Task item ▸ Select all lines holding the word "with" from the entries that follow.

Extracted data entries:

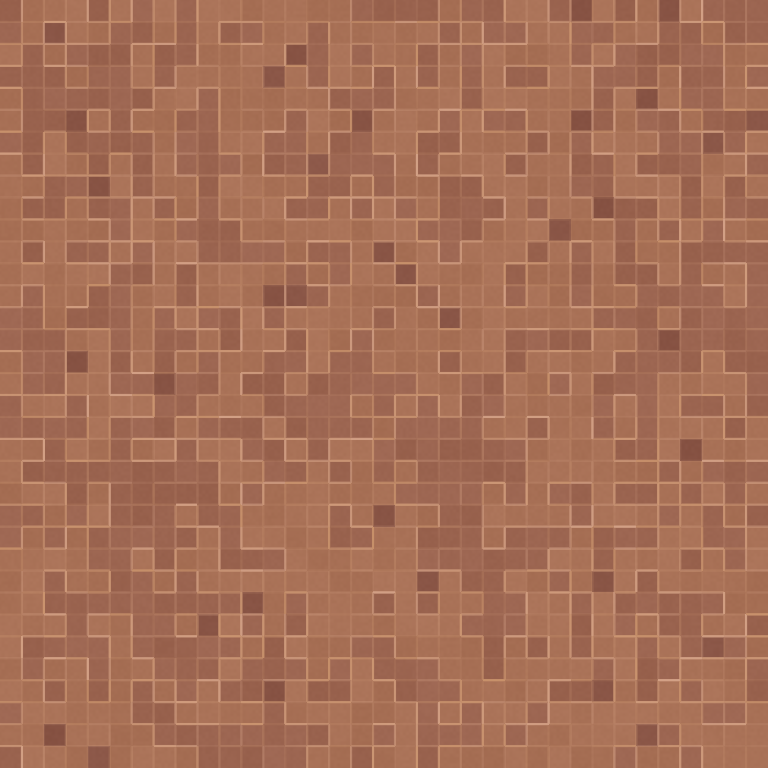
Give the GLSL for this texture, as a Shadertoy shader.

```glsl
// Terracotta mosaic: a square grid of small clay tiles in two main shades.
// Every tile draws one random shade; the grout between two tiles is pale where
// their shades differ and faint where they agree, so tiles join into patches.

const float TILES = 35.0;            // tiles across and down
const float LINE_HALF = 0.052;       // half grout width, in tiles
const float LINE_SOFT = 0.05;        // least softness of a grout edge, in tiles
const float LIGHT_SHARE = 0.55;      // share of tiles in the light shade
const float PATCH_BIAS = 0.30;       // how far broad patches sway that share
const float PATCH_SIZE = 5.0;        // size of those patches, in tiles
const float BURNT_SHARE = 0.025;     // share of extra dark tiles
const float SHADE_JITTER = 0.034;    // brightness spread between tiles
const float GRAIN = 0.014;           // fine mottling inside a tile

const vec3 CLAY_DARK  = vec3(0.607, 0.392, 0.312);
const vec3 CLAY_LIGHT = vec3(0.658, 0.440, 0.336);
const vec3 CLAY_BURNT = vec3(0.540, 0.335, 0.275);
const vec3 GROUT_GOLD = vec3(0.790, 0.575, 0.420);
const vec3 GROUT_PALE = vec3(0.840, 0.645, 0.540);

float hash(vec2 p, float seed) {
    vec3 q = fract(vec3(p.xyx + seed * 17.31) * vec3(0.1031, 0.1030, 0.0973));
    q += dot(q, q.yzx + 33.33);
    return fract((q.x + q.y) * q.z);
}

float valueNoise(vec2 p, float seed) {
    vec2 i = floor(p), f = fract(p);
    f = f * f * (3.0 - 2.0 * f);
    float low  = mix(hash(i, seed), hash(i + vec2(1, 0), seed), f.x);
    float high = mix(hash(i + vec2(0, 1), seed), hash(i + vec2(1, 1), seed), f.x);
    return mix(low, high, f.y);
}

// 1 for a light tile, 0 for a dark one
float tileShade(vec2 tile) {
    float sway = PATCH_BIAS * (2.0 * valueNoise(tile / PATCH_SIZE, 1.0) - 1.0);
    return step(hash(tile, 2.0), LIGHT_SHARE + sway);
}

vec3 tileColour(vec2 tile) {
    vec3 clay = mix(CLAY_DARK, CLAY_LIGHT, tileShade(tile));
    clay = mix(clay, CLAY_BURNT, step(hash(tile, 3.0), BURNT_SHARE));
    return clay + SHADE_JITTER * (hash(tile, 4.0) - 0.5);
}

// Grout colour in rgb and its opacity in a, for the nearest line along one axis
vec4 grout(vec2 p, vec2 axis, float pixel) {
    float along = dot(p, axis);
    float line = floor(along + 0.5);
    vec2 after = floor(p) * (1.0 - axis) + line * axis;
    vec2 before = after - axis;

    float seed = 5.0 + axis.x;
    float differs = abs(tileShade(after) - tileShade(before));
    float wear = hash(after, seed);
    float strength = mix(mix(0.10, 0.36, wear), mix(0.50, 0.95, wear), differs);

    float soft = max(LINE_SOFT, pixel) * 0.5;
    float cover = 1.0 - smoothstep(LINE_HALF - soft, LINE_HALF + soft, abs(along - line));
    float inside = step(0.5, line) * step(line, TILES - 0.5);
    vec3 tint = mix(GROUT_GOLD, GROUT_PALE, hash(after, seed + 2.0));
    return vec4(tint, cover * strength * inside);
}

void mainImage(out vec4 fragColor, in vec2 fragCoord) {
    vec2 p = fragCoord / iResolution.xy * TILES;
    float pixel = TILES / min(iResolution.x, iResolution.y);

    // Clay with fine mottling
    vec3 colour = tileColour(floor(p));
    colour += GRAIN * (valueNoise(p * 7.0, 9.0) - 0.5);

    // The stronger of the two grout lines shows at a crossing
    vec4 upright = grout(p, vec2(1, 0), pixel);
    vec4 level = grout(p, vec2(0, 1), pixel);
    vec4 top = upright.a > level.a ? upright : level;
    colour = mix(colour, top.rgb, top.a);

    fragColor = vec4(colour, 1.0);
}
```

==

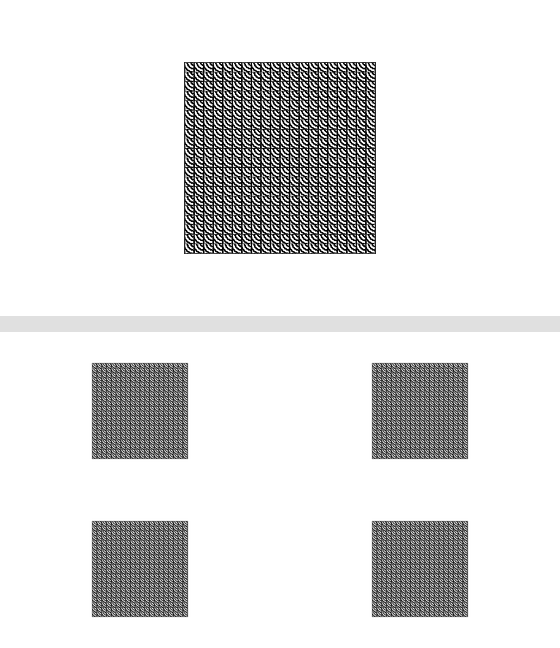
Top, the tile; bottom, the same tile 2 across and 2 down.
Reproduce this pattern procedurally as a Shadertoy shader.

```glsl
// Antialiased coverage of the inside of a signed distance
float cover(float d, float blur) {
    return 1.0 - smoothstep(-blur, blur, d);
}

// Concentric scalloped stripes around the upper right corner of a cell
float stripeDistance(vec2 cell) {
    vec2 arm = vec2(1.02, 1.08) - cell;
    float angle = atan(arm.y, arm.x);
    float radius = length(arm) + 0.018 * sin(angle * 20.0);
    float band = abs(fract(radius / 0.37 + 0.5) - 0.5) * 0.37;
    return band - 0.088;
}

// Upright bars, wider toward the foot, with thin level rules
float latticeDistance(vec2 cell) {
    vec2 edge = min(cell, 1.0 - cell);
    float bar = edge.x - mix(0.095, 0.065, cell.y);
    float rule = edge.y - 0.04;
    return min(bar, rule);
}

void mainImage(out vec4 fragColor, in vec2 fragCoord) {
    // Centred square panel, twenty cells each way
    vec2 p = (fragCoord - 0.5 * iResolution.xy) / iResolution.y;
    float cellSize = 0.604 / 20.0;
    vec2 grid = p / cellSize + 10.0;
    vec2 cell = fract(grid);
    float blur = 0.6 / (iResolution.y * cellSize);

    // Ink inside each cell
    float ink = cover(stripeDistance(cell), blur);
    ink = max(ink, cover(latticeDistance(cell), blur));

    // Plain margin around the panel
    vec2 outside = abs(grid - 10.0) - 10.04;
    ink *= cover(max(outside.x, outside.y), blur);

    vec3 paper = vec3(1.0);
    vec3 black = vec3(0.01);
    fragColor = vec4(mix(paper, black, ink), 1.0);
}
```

Final answer ▸
    // Clay with fine mottling
// Upright bars, wider toward the foot, with thin level rules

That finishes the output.